Community Ownership for Greater Physical and Mental Health
How do changes in the structure of a neighborhood impact the health of residents of that neighborhood? Could new models for increasing resident power over processes of change and development in communities enhance health outcomes for all residents?
A new paper from a collaboration between researchers from DUSP’s Healthy Neighborhoods Study (HNS) and the Conservation Law Foundation (CLF) demonstrates how experiencing a greater sense of ownership over the changes happening in one’s neighborhood is linked with better physical and mental health and happiness.
“Decades of redlining and racism have affected communities of color, and now gentrifying development is threatening these neighborhoods all over again,” said Reann Gibson, a Research Scientist at CLF. “The study’s findings are yet one more reason why people must have power over the changes that could profoundly alter their communities.”
The HNS is a partnership of planners, advocates, academic researchers, community-based organization leaders, and fifty resident researchers in nine Greater Boston-area communities convened by CLF and the Massachusetts Institute of Technology. It is the largest and longest running participatory action research study of its kind.
“Community health depends on redistributing power over neighborhood change,” said DUSP alum and one of the study’s authors, Andrew Binet (MCP ‘15, PhD ‘21). “These findings should encourage urban planners and policymakers to stretch past conventional approaches to participation or engagement and seek to foster ownership over neighborhood changes. I mean ownership both in terms of political and economic power. This will involve building democratic mechanisms for community members to determine the vision and set the agenda for development in their neighborhood and to reap the benefits of the changes that happen to their neighborhoods. There is no cookie-cutter way to do this, but there are many strategies we can experiment with: it behooves us to figure it out.”

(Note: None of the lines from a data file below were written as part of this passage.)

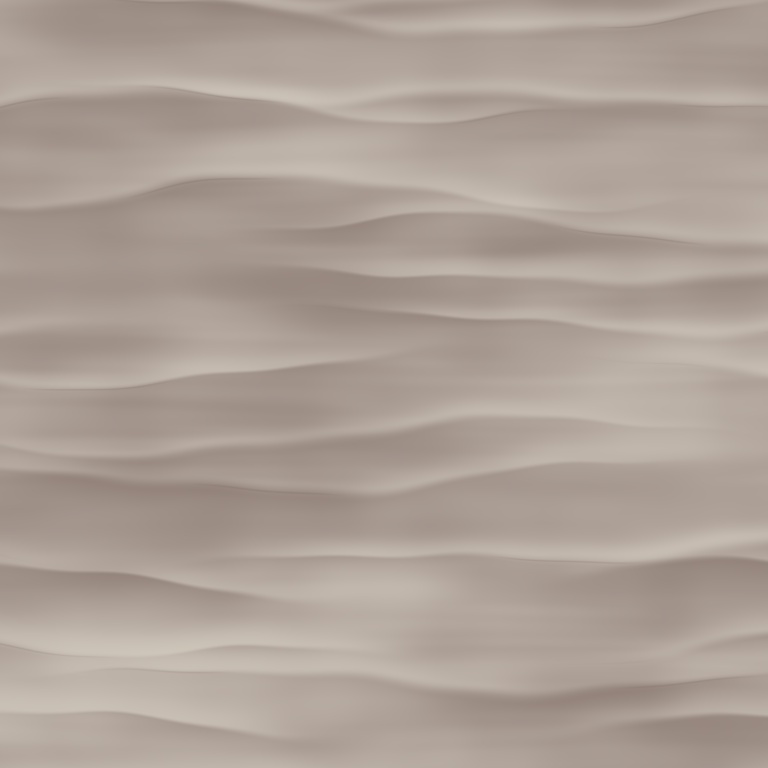
Write a WebGL 2 fragment shader that draws this texture.

```glsl
#version 300 es
precision highp float;
// Soft taupe drapery: long wavy horizontal folds, each a pale ridge over a shadow.
// Folds are layered sine curves that fade in and out along their length;
// stretched cellular blobs add mottling, dark pockets and fine streaks.

uniform vec2 u_resolution;
out vec4 fragColor;

const vec3 SHADOW_COLOR = vec3(0.595, 0.535, 0.503);
const vec3 LIGHT_COLOR = vec3(0.735, 0.692, 0.652);
const float BASE_TONE = 0.59;
const int FOLD_COUNT = 15;
const float FOLD_JITTER = 0.75;      // vertical offset, in fold spacings
const float RIDGE_STRENGTH = 0.62;
const float SHADE_STRENGTH = 0.56;
const float CREASE_STRENGTH = 0.36;
const float CREASE_WIDTH = 0.0013;
const float BROAD_STRENGTH = 0.22;
const float MOTTLE_STRENGTH = 0.36;
const float POCKET_STRENGTH = 0.26;
const float SMUDGE_STRENGTH = 0.08;
const float STREAK_STRENGTH = 0.085;
const float TAU = 6.2831853;

float hash(vec2 p) {
  vec3 q = fract(vec3(p.xyx) * vec3(0.1031, 0.1030, 0.0973));
  q += dot(q, q.yzx + 33.33);
  return fract((q.x + q.y) * q.z);
}

// Cellular noise: one soft light or dark blob in every cell.
float blobs(vec2 p, float seed) {
  vec2 cell = floor(p);
  float sum = 0.0;
  for (int j = -1; j <= 1; j++) {
    for (int i = -1; i <= 1; i++) {
      vec2 id = cell + vec2(i, j);
      vec2 key = id + seed;
      vec2 center = id + vec2(hash(key), hash(key + 57.3));
      vec2 offset = p - center;
      float falloff = max(1.0 - dot(offset, offset), 0.0);
      sum += (2.0 * hash(key + 113.7) - 1.0) * falloff * falloff;
    }
  }
  return sum;
}

// Height of a fold line: a shared sway plus its own bends.
float foldCurve(float x, float base, float id) {
  float phase = TAU * hash(vec2(id, 3.0));
  float sway = 0.012 * sin(TAU * x * 0.9 + base * 7.0 + 0.6);
  float bend = 0.013 * sin(TAU * x * mix(0.9, 1.6, hash(vec2(id, 5.0))) + phase);
  float ripple = 0.004 * sin(TAU * x * 2.9 + phase * 2.3);
  float tremor = 0.0014 * sin(TAU * x * 6.3 + phase * 4.1);
  return base + sway + bend + ripple + tremor;
}

// Tone of one fold: ridge above its edge, shadow below, partial thin crease.
float fold(vec2 uv, float id, float pixel) {
  float jitter = FOLD_JITTER * (hash(vec2(id, 1.0)) - 0.5);
  float base = (id + 0.5 + jitter) / float(FOLD_COUNT);
  float d = uv.y - foldCurve(uv.x, base, id);
  float phase = TAU * hash(vec2(id, 7.0));

  float presence = smoothstep(-0.75, 0.5, sin(uv.x * 5.0 + phase) + 0.35);
  float depth = 0.6 + 0.4 * sin(uv.x * 8.3 + phase * 3.0);
  float softness = mix(0.003, 0.012, 0.5 + 0.5 * sin(uv.x * 6.7 + phase * 2.0));
  float edge = smoothstep(-softness, softness, d);

  float ridgeWidth = mix(0.018, 0.034, hash(vec2(id, 9.0)));
  float shadeWidth = mix(0.018, 0.036, hash(vec2(id, 11.0)));
  float rise = max(d, 0.0) / ridgeWidth;
  float ridge = edge * exp(-rise * rise);
  float shade = (1.0 - edge) * exp(-max(-d, 0.0) / shadeWidth);

  float lineWidth = max(CREASE_WIDTH, pixel);
  float lineOffset = (d + 0.002) / lineWidth;
  float lineMask = smoothstep(0.55, 0.95, sin(uv.x * 9.0 + phase * 5.0));
  lineMask *= step(0.45, hash(vec2(id, 13.0)));
  float crease = lineMask * exp(-lineOffset * lineOffset);

  return presence * (RIDGE_STRENGTH * ridge - SHADE_STRENGTH * depth * shade
    - CREASE_STRENGTH * crease);
}

// Fine threads running along the cloth, stronger in some patches.
float streaks(vec2 uv) {
  float drift = uv.y + 0.006 * sin(uv.x * 5.0 + uv.y * 9.0);
  float patches = 0.6 + 0.6 * blobs(uv * vec2(4.0, 9.0), 71.0);
  float threads = blobs(vec2(uv.x * 3.0, drift * 95.0), 83.0);
  threads += 0.8 * blobs(vec2(uv.x * 5.0, drift * 45.0), 97.0);
  return threads * clamp(patches, 0.15, 1.2);
}

void main() {
  vec2 uv = gl_FragCoord.xy / u_resolution.y;
  float pixel = 0.6 / u_resolution.y;
  float tone = BASE_TONE;

  // Folds, including neighbours just outside the canvas
  for (int i = -1; i <= FOLD_COUNT; i++) {
    tone += fold(uv, float(i), pixel);
  }

  // Broad mottling, smaller pockets and faint cross-wise smudges
  vec2 swayed = uv + vec2(0.0, 0.014 * sin(uv.x * 6.0 + uv.y * 7.0));
  tone += BROAD_STRENGTH * blobs(swayed * vec2(1.7, 6.0), 5.0);
  tone += MOTTLE_STRENGTH * blobs(swayed * vec2(2.6, 12.0), 17.0);
  tone += POCKET_STRENGTH * blobs(swayed * vec2(6.0, 25.0), 31.0);
  tone += SMUDGE_STRENGTH * blobs(swayed * vec2(17.0, 13.0), 47.0);
  tone += STREAK_STRENGTH * streaks(uv);

  // Ease highlights and deep shadows toward their limits
  float swing = tone - 0.58;
  tone = 0.58 + swing / sqrt(1.0 + 0.7 * swing * swing);
  fragColor = vec4(mix(SHADOW_COLOR, LIGHT_COLOR, tone), 1.0);
}
```
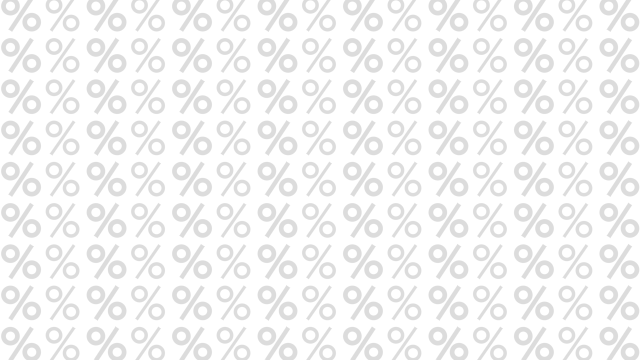
Give the GLSL for this pattern, as a WebGL 2 fragment shader.

```glsl
#version 300 es
precision highp float;
// Pale grey percent signs on white: a bold and a light sign alternate along
// every row. Each sign is two rings and a slanted bar, built from distance
// functions in one repeated tile and mirrored through the sign's centre.

uniform vec2 u_resolution;
out vec4 fragColor;

const vec3 PAPER = vec3(1.0);
const vec3 INK = vec3(0.862);

// Lengths are in row heights.
const float ROWS = 8.727;          // rows over the canvas height
const float TILE_WIDTH = 2.072;    // one bold plus one light sign
const float ROW_SHIFT = 0.020;     // row centre above the canvas centre

const float BOLD_X = 0.511;        // sign centres within the tile
const float LIGHT_X = 1.517;

const vec2 BOLD_RING_AT = vec2(-0.2575, 0.194);
const vec2 BOLD_RADII = vec2(0.225, 0.111);     // outer, inner
const vec2 BOLD_BAR_END = vec2(0.262, 0.398);
const float BOLD_BAR_HALF = 0.053;

const vec2 LIGHT_RING_AT = vec2(-0.207, 0.216);
const vec2 LIGHT_RADII = vec2(0.203, 0.119);
const vec2 LIGHT_BAR_END = vec2(0.279, 0.402);
const float LIGHT_BAR_HALF = 0.037;

float ringDistance(vec2 p, vec2 radii) {
    float r = length(p);
    return max(r - radii.x, radii.y - r);
}

// Square-ended bar running from -end to +end.
float barDistance(vec2 p, vec2 end, float halfWidth) {
    float halfLength = length(end);
    vec2 along = end / halfLength;
    vec2 local = vec2(dot(p, along), dot(p, vec2(-along.y, along.x)));
    vec2 q = abs(local) - vec2(halfLength, halfWidth);
    return length(max(q, 0.0)) + min(max(q.x, q.y), 0.0);
}

float percentDistance(vec2 p, vec2 ringAt, vec2 radii, vec2 barEnd, float barHalf) {
    float rings = min(ringDistance(p - ringAt, radii),
                      ringDistance(p + ringAt, radii));
    return min(rings, barDistance(p, barEnd, barHalf));
}

void main() {
    // Scale to row heights, with rows counted from the canvas centre
    float pixel = ROWS / u_resolution.y;
    vec2 p = gl_FragCoord.xy * pixel;
    p.y -= 0.5 * ROWS + ROW_SHIFT;

    // Repeat the tile
    vec2 tile = vec2(mod(p.x, TILE_WIDTH), fract(p.y + 0.5) - 0.5);

    // Bold and light signs
    float bold = percentDistance(tile - vec2(BOLD_X, 0.0), BOLD_RING_AT,
                                 BOLD_RADII, BOLD_BAR_END, BOLD_BAR_HALF);
    float light = percentDistance(tile - vec2(LIGHT_X, 0.0), LIGHT_RING_AT,
                                  LIGHT_RADII, LIGHT_BAR_END, LIGHT_BAR_HALF);

    // Edge smoothing over about one pixel
    float coverage = 1.0 - smoothstep(-0.7 * pixel, 0.7 * pixel, min(bold, light));
    fragColor = vec4(mix(PAPER, INK, coverage), 1.0);
}
```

Authors of the paper include: Binet, Yael Nidam (MCP ‘19), Rebecca Houston-Read (MCP candidate), César Garcia Lopez (MCP ‘22), Gabriela Zayas del Rio (MCP ‘21), Dina Abreua, Carl Baty, Arnetta Baty, Josee Genty, Goldean Graham, Jeff Joseph, Will Justice, Gail Roderigues, David Underhill, Vedette R. Gavin, and Mariana C.Arcaya (MCP ‘08).